### RECORDS SUPPLIED
§

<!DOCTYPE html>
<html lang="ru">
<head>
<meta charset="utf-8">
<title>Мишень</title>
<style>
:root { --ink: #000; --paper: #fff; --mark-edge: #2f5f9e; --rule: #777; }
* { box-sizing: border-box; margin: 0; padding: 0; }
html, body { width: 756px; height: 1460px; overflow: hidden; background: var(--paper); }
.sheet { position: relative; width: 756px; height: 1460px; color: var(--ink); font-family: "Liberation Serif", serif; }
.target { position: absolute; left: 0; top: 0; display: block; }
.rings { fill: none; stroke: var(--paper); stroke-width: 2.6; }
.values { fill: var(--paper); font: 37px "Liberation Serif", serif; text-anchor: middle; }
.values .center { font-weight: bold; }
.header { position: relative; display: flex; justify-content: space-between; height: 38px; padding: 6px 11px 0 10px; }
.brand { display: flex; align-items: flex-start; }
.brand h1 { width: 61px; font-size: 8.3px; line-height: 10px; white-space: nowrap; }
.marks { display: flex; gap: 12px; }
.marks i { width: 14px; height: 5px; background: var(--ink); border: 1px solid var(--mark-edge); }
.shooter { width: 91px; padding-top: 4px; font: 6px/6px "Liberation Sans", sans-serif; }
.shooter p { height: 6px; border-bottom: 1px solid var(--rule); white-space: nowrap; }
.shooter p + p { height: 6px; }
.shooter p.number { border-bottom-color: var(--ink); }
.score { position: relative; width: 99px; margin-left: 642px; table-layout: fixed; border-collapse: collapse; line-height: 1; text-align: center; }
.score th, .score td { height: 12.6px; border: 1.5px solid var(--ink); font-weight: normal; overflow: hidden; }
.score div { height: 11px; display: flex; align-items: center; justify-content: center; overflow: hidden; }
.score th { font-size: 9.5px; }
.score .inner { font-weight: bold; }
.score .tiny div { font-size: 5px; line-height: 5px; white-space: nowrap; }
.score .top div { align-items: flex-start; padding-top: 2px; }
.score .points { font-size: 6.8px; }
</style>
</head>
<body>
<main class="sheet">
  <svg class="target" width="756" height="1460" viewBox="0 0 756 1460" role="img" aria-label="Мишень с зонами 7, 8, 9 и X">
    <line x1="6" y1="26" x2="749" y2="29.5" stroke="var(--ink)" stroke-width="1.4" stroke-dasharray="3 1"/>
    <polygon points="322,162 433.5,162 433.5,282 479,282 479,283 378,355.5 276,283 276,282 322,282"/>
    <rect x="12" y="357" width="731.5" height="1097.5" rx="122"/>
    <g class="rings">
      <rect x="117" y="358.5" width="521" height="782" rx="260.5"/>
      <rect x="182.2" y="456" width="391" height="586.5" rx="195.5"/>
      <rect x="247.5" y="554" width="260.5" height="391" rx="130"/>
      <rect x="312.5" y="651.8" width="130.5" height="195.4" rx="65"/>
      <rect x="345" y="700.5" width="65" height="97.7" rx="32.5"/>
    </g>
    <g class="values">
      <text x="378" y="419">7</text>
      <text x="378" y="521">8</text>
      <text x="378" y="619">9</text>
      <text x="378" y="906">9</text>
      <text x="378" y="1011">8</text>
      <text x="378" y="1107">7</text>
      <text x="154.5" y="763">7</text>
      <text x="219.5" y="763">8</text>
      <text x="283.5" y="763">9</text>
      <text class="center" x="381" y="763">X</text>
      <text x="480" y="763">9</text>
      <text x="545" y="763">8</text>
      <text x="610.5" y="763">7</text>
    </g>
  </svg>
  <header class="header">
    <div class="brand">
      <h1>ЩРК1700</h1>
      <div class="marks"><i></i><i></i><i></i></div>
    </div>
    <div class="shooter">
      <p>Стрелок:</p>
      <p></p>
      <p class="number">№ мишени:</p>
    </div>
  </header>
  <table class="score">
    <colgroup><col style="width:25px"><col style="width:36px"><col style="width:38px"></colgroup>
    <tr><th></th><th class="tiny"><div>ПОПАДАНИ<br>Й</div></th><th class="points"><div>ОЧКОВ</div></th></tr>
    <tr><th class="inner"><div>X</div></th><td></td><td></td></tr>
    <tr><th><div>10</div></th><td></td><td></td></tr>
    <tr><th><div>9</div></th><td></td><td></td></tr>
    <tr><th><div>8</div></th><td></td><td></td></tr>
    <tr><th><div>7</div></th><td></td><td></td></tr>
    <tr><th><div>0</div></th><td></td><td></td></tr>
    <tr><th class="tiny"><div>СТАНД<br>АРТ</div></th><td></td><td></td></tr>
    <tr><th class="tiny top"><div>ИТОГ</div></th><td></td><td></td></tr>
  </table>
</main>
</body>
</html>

§

### TASK DESCRIPTION
Count how many lines above include the word "shooter" and answer with that figure only.

### SOLUTION TO THIS EXERCISE
5